People in Ohio who are aware that they are approaching the end of their life may want to get their estate plans in order. If an estate plan is not completed before a person's death, the person's heirs may have to pay higher taxes, spend more time in probate court or end up losing their expected inheritance altogether.
One of the first things that people should do when they are entering a hospice is to create durable powers of attorney. These documents can allow friends or family members to handle a person's financial affairs if the maker becomes incapacitated.
At the end of a person's life, it is important to go over all of their beneficiary designations and make sure that they reflect their current wishes. Life insurance, retirement and investment accounts all have beneficiary designations that could potentially overrule what is written in a will. People who are approaching the end of their life may also want to consider making charitable gifts while they are still alive. Charitable gifts can yield income tax savings during a person's lifetime, but charitable gifts usually have no estate tax benefits if they are made after death.
An estate planning attorney may be able to help an individual to make sure that their beneficiaries can avoid probate. One of the most effective estate planning strategies that can be used to avoid probate is creating revocable trusts.
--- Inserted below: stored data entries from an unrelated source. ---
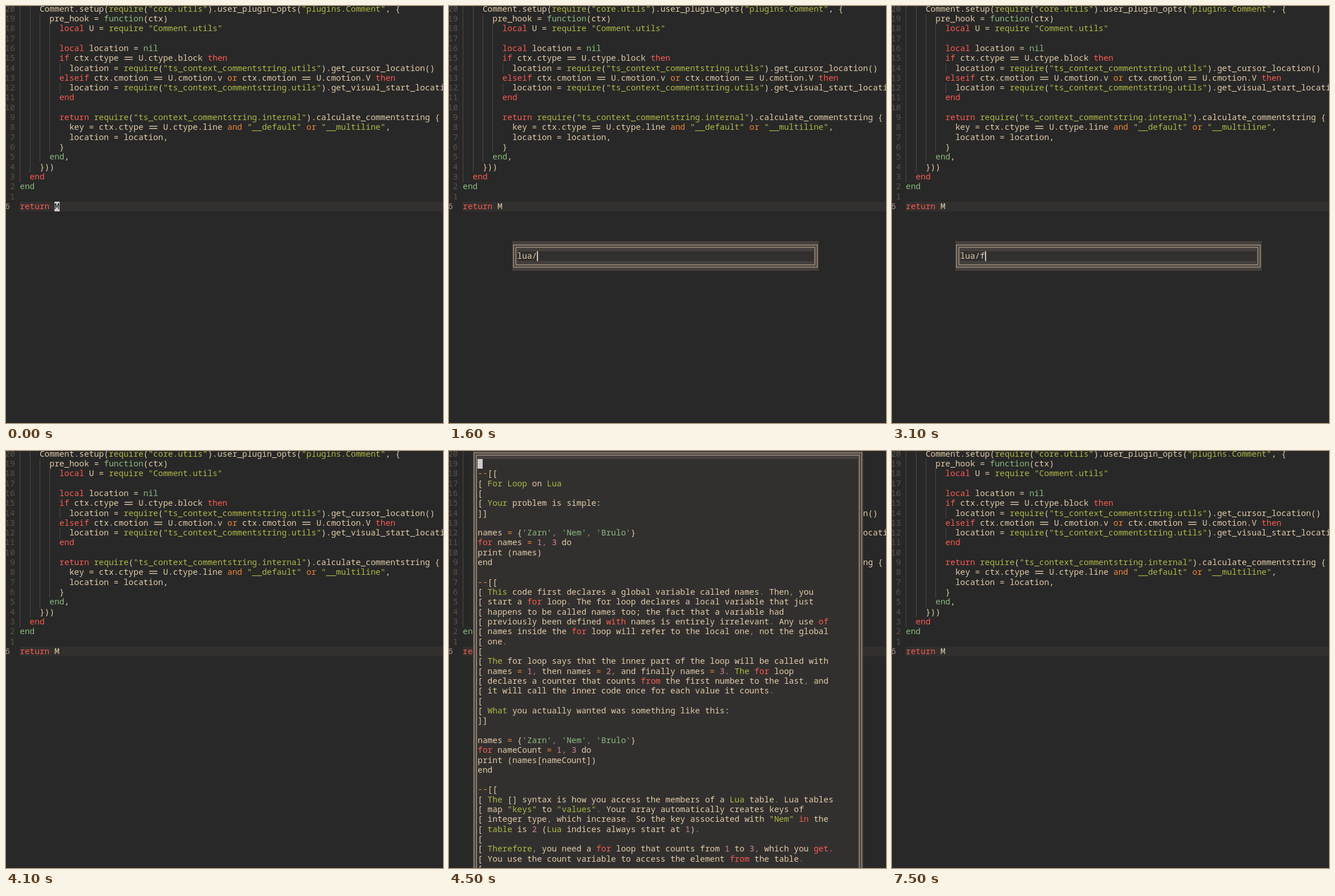
Recreate the animation shown at these times as an HTML page with a canvas. Size 766x731 px, loop 8000 ms.

```html
<!DOCTYPE html>
<html lang="en">
<head>
<meta charset="utf-8">
<title>Editor popup</title>
<style>
html, body { margin: 0; width: 100%; height: 100%; overflow: hidden; background: #282828; }
canvas { display: block; }
</style>
</head>
<body>
<canvas id="stage" width="766" height="731"></canvas>
<script>
const ctx = document.getElementById('stage').getContext('2d');

// Terminal grid
const CELL_W = 8.66, CELL_H = 17.32;
const colX = c => 24.3 + c * CELL_W;
const rowY = r => -3.3 + r * CELL_H;

const COLORS = {
  bg: '#282828', panel: '#32302f', edge: '#45403d', line: '#a08f7d',
  guide: '#504945', number: '#5a524c', current: '#a89984', cursor: '#cccccc',
  w: '#e2cca9', r: '#fb5b51', o: '#f28534', g: '#b0b846',
  a: '#8bba7f', p: '#d3869b', d: '#928374'
};

// Later rules win; "~" plus a colour letter marks a single word
const CODE_RULES = [
  ['r', /\b(local|if|then|elseif|return|end)\b/g],
  ['a', /\b(function|nil)\b|^end$|end(?=,)/g],
  ['o', /\b(and|or)\b/g],
  ['g', /\brequire\b|"[^"]*"/g]
];
const NOTE_RULES = [
  ['d', /[.,]/g],
  ['o', /=|--/g],
  ['p', /\d\.?/g],
  ['g', /"[^"]*"/g],
  ['a', /'[^']*'/g]
];

const CODE = `    Comment.setup(require("core.utils").user_plugin_opts("plugins.Comment", {
      pre_hook = function(ctx)
        local U = require "Comment.utils"

        local location = nil
        if ctx.ctype == U.ctype.block then
          location = require("ts_context_commentstring.utils").get_cursor_location()
        elseif ctx.cmotion == U.cmotion.v or ctx.cmotion == U.cmotion.V then
          location = require("ts_context_commentstring.utils").get_visual_start_location()
        end

        return require("ts_context_commentstring.internal").calculate_commentstring {
          key = ctx.ctype == U.ctype.line and "__default" or "__multiline",
          location = location,
        }
      end,
    }))
  end
end

return M`.split('\n');

const NOTE = `
--[[
[ ~gFor ~gLoop on ~gLua
[
[ ~gYour problem is simple:
]]

names = {'Zarn', 'Nem', 'Brulo'}
~rfor names = 1, 3 do
print (names)
end

--[[
[ ~gThis code first declares a global variable called names. Then, you
[ start a ~rfor loop. The for loop declares a local variable that just
[ happens to be called names too; the fact that a variable had
[ previously been defined ~rwith names is entirely irrelevant. Any use ~rof
[ names inside the ~rfor loop will refer to the local one, not the global
[ one.
[
[ ~gThe for loop says that the inner part of the loop will be called with
[ names = 1, then names = 2, and finally names = 3. ~gThe ~rfor loop
[ declares a counter that counts ~rfrom the first number to the last, and
[ it will call the inner code once for each value it counts.
[
[ ~gWhat you actually wanted was something like this:
]]

names = {'Zarn', 'Nem', 'Brulo'}
~rfor nameCount = 1, 3 do
print (names[nameCount])
end

--[[
[ ~gThe [] syntax is how you access the members of a ~gLua table. Lua tables
[ map "keys" to "values". Your array automatically creates keys of
[ integer type, which increase. So the key associated with "Nem" ~rin the
[ ~gtable is 2 (~gLua indices always start at 1).
[
[ ~gTherefore, you need a ~rfor loop that counts from 1 to 3, which you ~rget.
[ You use the count variable to access the element ~rfrom the table.
[`.split('\n');

// Columns of indent guides with their first and last rows
const GUIDES = [[0, 0, 17], [2, 0, 16], [4, 1, 15], [6, 2, 14], [8, 6, 6], [8, 8, 8]];

function fillCells(col, row, cols, rows, color) {
  const x = Math.round(colX(col)), y = Math.round(rowY(row));
  ctx.fillStyle = color;
  ctx.fillRect(x, y, Math.round(colX(col + cols)) - x, Math.round(rowY(row + rows)) - y);
}

function glyphs(text, col, row, colorAt) {
  const base = Math.round(rowY(row) + 12.9);
  for (let i = 0; i < text.length; i++) {
    ctx.fillStyle = colorAt(i);
    const x = colX(col + i);
    if (text.startsWith('==', i)) {
      // Double equals is one wide sign
      for (const dy of [-7, -3]) ctx.fillRect(x + 1.5, base + dy, 2 * CELL_W - 3, 1.4);
      i++;
    } else if (text[i] !== ' ') {
      ctx.fillText(text[i], x, base);
    }
  }
}

function highlighted(source, col, row, rules) {
  const marks = [];
  const text = source.replace(/~(.)(\w+\.?)/g, (all, key, word, at) => {
    marks.push([at - 2 * marks.length, word.length, key]);
    return word;
  });
  const keys = Array(text.length).fill('w');
  for (const [key, pattern] of rules)
    for (const m of text.matchAll(pattern)) keys.fill(key, m.index, m.index + m[0].length);
  for (const [at, size, key] of marks) keys.fill(key, at, at + size);
  glyphs(text, col, row, i => COLORS[keys[i]]);
}

function plain(text, col, row, color) {
  glyphs(text, col, row, () => color);
}

function floatBox(col, row, cols, rows) {
  fillCells(col, row, cols, rows, COLORS.edge);
  fillCells(col + 1, row + 1, cols - 2, rows - 2, COLORS.panel);
  ctx.strokeStyle = COLORS.line;
  ctx.lineWidth = 1.5;
  for (const d of [-2, 2]) {
    const x = colX(col + 0.5) + d, y = rowY(row + 0.5) + d;
    ctx.strokeRect(x, y, (cols - 1) * CELL_W - 2 * d, (rows - 1) * CELL_H - 2 * d);
  }
}

function editor(showCursor) {
  ctx.fillStyle = COLORS.bg;
  ctx.fillRect(0, 0, 766, 731);
  fillCells(0, 20, 90, 1, COLORS.panel);
  for (const [col, first, last] of GUIDES) {
    const y = rowY(first);
    ctx.fillStyle = COLORS.guide;
    ctx.fillRect(Math.round(colX(col)), y, 1, rowY(last + 1) - y);
  }
  CODE.forEach((line, row) => {
    if (row < 20) plain(String(20 - row).padStart(2), -3, row, COLORS.number);
    highlighted(line, 0, row, CODE_RULES);
  });
  plain('6', -3, 20, COLORS.current);
  if (showCursor) {
    fillCells(7, 20, 1, 1, COLORS.cursor);
    plain('M', 7, 20, '#111111');
  }
}

function prompt(text) {
  floatBox(10, 24, 62, 3);
  plain(text, 11, 25, COLORS.w);
  ctx.fillStyle = COLORS.cursor;
  ctx.fillRect(Math.round(colX(11 + text.length)), 430, 2, 17);
}

function notePopup() {
  floatBox(2, 0, 79, 48);
  fillCells(3, 1, 1, 1, COLORS.cursor);
  NOTE.forEach((line, i) => highlighted(line, 3, i + 1, NOTE_RULES));
}

// Start time in ms and what is on screen from then on
const SCENES = [
  [0, () => editor(true)],
  [300, () => editor(false)],
  ...[[1600, 'lua/'], [3100, 'lua/f'], [3300, 'lua/fo'], [3400, 'lua/for']]
    .map(([start, text]) => [start, () => { editor(false); prompt(text); }]),
  [4100, () => editor(false)],
  [4500, () => { editor(false); notePopup(); }],
  [6700, () => editor(true)],
  [7500, () => editor(false)]
];

ctx.font = '500 14.43px "Noto Sans Mono", "DejaVu Sans Mono", monospace';
const begin = performance.now();
let shown;

function tick() {
  const time = (performance.now() - begin) % 8000;
  const scene = SCENES.findLast(([start]) => start <= time);
  if (scene !== shown) {
    shown = scene;
    scene[1]();
  }
  requestAnimationFrame(tick);
}
tick();
</script>
</body>
</html>
```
An attorney may also go over an individual's financial accounts to make sure that the assets in the accounts can pass directly to beneficiaries.